[Stored data entries]
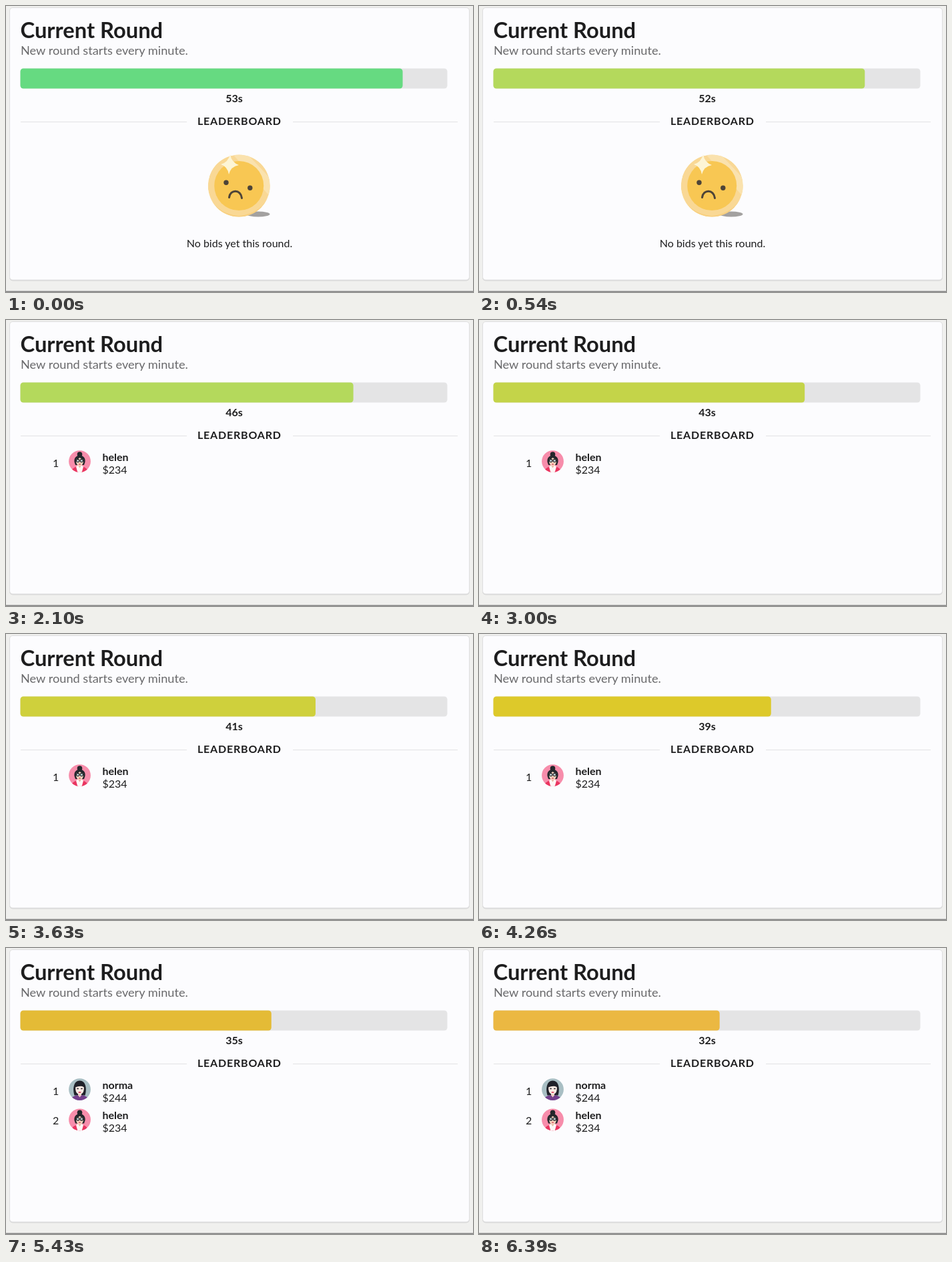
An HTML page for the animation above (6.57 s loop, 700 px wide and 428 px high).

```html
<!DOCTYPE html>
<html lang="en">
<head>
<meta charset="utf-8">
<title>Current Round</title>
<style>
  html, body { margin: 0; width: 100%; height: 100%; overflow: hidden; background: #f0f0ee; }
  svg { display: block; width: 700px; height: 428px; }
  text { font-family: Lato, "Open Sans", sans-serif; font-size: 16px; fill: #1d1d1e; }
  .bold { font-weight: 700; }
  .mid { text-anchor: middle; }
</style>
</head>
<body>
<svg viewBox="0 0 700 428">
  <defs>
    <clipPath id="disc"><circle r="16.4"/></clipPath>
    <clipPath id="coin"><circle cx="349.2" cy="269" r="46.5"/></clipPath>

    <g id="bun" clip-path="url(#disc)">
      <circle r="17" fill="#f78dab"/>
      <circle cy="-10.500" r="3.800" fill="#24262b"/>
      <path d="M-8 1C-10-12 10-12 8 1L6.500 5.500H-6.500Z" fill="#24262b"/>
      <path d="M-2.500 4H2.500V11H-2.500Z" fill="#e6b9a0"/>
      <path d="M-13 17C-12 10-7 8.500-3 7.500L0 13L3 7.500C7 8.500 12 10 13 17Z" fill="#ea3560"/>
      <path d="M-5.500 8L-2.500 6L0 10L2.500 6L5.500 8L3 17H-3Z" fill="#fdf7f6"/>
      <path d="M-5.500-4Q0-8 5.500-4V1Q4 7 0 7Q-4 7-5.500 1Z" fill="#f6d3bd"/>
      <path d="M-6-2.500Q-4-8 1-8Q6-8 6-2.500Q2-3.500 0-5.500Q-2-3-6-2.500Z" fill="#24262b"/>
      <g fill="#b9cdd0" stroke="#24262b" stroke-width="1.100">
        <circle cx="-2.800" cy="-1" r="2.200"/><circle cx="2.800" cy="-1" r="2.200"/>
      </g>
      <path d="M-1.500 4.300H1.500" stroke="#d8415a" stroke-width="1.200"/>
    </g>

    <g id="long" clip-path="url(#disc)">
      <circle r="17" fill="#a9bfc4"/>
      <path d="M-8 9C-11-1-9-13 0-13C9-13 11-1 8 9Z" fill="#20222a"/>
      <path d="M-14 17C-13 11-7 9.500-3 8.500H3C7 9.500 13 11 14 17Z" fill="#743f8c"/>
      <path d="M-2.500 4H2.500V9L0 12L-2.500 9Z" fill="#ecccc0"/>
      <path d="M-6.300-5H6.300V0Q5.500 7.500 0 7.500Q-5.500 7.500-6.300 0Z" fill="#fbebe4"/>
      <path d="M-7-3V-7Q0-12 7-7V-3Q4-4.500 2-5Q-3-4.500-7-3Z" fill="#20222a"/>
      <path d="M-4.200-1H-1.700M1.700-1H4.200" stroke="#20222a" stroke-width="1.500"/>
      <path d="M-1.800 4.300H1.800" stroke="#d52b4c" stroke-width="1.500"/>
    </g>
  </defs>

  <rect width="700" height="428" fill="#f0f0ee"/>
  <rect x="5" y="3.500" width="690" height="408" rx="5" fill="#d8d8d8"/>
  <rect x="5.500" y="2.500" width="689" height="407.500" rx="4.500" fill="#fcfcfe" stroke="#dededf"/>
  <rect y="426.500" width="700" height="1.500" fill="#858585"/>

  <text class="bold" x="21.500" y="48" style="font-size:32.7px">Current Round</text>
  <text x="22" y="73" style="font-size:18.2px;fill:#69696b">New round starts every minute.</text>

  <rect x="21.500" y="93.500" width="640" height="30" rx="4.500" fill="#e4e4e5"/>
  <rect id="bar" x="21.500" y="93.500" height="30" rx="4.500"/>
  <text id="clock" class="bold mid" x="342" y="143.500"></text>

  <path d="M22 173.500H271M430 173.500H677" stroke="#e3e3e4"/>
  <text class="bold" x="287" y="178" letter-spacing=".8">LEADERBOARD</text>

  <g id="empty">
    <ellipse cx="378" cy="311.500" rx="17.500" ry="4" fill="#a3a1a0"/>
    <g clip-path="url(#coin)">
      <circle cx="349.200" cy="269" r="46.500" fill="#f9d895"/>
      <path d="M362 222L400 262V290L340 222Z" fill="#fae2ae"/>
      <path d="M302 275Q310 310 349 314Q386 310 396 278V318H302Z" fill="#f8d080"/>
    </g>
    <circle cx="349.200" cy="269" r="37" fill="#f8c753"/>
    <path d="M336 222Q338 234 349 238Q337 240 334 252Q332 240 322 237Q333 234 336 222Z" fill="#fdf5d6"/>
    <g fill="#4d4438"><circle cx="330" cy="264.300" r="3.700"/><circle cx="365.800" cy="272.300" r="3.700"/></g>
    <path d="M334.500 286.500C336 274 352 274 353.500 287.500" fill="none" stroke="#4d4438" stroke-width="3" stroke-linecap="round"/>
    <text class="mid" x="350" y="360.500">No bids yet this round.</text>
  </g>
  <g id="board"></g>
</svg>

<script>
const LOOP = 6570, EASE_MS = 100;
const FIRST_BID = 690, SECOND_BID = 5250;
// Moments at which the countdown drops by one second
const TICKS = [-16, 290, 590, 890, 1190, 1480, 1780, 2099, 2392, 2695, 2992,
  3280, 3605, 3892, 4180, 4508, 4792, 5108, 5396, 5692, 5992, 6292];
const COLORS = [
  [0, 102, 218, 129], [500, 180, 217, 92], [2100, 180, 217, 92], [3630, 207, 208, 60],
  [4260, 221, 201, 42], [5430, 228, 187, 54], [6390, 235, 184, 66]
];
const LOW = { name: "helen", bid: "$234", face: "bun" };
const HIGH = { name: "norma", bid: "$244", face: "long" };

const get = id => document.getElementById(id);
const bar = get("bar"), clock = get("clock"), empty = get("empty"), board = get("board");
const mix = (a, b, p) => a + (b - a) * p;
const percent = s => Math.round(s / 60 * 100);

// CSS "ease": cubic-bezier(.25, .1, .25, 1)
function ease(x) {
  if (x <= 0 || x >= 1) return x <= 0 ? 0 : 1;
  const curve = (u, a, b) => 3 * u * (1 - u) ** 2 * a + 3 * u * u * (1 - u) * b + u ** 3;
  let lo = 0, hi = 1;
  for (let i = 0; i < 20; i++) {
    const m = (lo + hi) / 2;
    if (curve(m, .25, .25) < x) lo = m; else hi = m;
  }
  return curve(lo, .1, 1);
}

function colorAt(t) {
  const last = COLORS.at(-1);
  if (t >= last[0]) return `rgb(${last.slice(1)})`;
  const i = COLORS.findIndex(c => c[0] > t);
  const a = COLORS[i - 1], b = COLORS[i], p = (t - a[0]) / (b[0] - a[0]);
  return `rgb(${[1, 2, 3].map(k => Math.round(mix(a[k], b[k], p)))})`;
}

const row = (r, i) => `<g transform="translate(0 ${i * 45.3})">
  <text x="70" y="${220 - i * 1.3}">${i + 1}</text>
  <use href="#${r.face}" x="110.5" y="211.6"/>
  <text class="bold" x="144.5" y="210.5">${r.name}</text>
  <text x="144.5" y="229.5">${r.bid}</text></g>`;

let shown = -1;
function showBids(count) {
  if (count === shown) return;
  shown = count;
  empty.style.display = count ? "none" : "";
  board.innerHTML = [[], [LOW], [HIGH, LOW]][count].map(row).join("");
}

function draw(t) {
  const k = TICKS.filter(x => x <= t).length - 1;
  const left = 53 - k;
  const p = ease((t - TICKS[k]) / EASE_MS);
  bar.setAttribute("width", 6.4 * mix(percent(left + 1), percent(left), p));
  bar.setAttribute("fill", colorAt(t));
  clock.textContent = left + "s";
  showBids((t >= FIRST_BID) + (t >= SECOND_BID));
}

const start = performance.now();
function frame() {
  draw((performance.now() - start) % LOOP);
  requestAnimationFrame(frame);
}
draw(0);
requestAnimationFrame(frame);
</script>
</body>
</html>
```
* * *
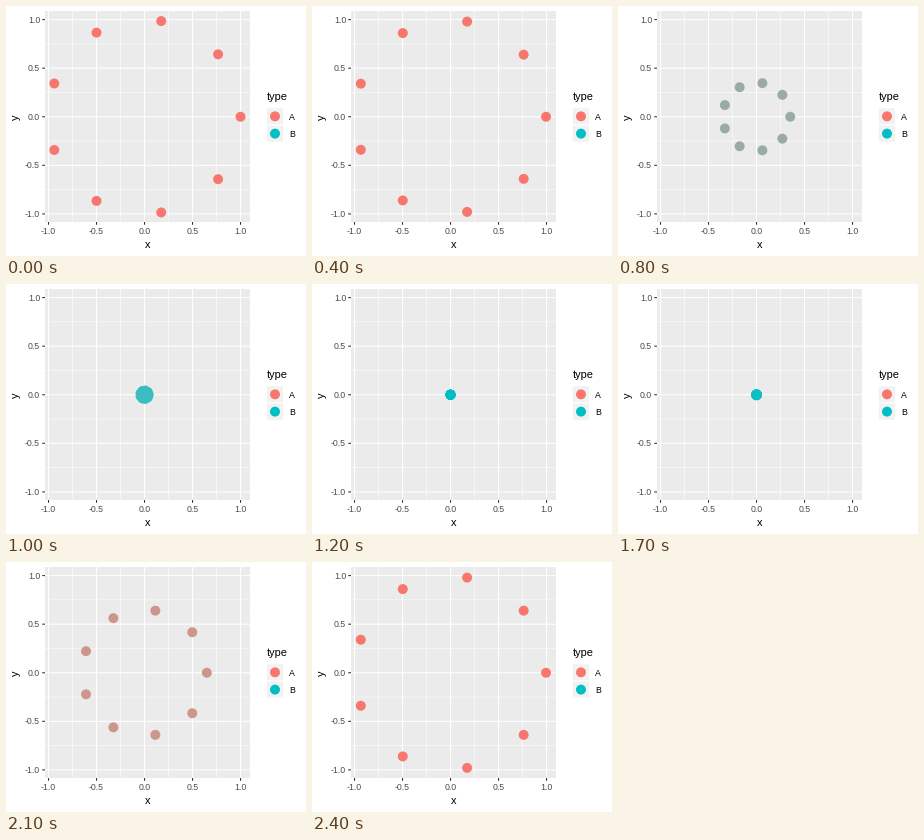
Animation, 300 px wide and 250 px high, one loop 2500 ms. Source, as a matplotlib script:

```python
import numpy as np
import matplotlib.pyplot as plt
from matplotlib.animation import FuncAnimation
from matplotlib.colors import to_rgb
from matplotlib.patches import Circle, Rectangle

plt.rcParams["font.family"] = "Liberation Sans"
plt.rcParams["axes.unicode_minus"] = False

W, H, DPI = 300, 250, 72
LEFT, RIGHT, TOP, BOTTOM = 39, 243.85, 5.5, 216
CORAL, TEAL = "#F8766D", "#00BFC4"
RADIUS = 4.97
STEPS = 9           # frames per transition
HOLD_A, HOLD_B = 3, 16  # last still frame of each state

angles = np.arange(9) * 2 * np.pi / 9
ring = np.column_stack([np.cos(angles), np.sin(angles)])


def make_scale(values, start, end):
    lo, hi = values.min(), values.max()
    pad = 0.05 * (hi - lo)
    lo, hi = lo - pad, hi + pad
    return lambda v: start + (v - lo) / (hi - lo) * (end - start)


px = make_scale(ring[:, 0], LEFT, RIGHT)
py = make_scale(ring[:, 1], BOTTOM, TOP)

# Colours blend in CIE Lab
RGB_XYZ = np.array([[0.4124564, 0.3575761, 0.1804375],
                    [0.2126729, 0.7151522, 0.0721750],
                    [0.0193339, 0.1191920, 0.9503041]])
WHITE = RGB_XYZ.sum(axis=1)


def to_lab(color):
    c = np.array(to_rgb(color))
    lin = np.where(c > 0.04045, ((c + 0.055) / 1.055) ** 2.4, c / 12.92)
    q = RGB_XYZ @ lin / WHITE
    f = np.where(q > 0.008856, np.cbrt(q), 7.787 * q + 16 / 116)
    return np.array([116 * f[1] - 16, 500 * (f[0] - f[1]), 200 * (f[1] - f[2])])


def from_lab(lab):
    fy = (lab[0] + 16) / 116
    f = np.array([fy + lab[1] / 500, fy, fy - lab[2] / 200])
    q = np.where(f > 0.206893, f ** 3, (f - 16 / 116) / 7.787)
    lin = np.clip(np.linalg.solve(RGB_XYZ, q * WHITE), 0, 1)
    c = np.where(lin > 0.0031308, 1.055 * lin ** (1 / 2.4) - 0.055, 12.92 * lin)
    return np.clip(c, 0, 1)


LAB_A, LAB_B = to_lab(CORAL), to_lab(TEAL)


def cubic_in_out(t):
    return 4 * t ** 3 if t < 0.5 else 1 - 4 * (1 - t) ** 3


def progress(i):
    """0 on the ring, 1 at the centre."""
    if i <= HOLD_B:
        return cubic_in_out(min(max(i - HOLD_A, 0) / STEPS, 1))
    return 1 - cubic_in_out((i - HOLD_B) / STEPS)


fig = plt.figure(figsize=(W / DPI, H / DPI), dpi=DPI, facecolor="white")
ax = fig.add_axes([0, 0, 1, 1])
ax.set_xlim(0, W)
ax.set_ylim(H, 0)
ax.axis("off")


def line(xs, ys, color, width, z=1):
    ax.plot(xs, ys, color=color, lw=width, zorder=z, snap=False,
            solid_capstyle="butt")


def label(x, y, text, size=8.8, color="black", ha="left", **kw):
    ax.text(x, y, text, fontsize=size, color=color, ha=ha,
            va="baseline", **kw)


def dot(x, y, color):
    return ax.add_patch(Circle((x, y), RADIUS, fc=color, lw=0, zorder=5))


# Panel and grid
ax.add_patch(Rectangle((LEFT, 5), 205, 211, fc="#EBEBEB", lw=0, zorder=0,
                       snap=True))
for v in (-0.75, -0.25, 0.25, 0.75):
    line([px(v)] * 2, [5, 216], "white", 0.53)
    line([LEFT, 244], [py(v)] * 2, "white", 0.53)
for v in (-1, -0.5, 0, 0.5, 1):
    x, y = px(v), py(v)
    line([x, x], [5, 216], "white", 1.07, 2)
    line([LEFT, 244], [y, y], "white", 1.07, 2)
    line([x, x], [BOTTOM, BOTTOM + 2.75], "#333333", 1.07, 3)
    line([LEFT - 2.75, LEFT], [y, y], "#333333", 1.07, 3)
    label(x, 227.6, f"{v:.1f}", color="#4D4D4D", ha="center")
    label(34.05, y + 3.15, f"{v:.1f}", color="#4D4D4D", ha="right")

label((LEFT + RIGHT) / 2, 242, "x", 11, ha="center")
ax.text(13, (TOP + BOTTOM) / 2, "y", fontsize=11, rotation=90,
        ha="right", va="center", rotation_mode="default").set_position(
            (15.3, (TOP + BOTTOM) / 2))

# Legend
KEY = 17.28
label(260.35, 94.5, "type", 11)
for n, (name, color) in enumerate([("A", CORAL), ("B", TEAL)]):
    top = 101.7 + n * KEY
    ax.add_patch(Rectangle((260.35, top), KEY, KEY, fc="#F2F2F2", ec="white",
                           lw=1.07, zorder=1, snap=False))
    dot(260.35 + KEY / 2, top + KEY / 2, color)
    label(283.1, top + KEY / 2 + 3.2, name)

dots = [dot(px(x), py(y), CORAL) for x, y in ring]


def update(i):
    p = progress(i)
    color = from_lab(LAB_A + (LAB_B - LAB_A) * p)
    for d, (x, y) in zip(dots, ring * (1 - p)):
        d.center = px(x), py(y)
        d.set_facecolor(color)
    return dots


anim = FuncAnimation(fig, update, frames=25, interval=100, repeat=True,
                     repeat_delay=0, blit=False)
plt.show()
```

• ABOUT THIS TASK: Which of the lines above include the word "where"? Copy each of them.

• REPLY:
    lin = np.where(c > 0.04045, ((c + 0.055) / 1.055) ** 2.4, c / 12.92)
    f = np.where(q > 0.008856, np.cbrt(q), 7.787 * q + 16 / 116)
    q = np.where(f > 0.206893, f ** 3, (f - 16 / 116) / 7.787)
    c = np.where(lin > 0.0031308, 1.055 * lin ** (1 / 2.4) - 0.055, 12.92 * lin)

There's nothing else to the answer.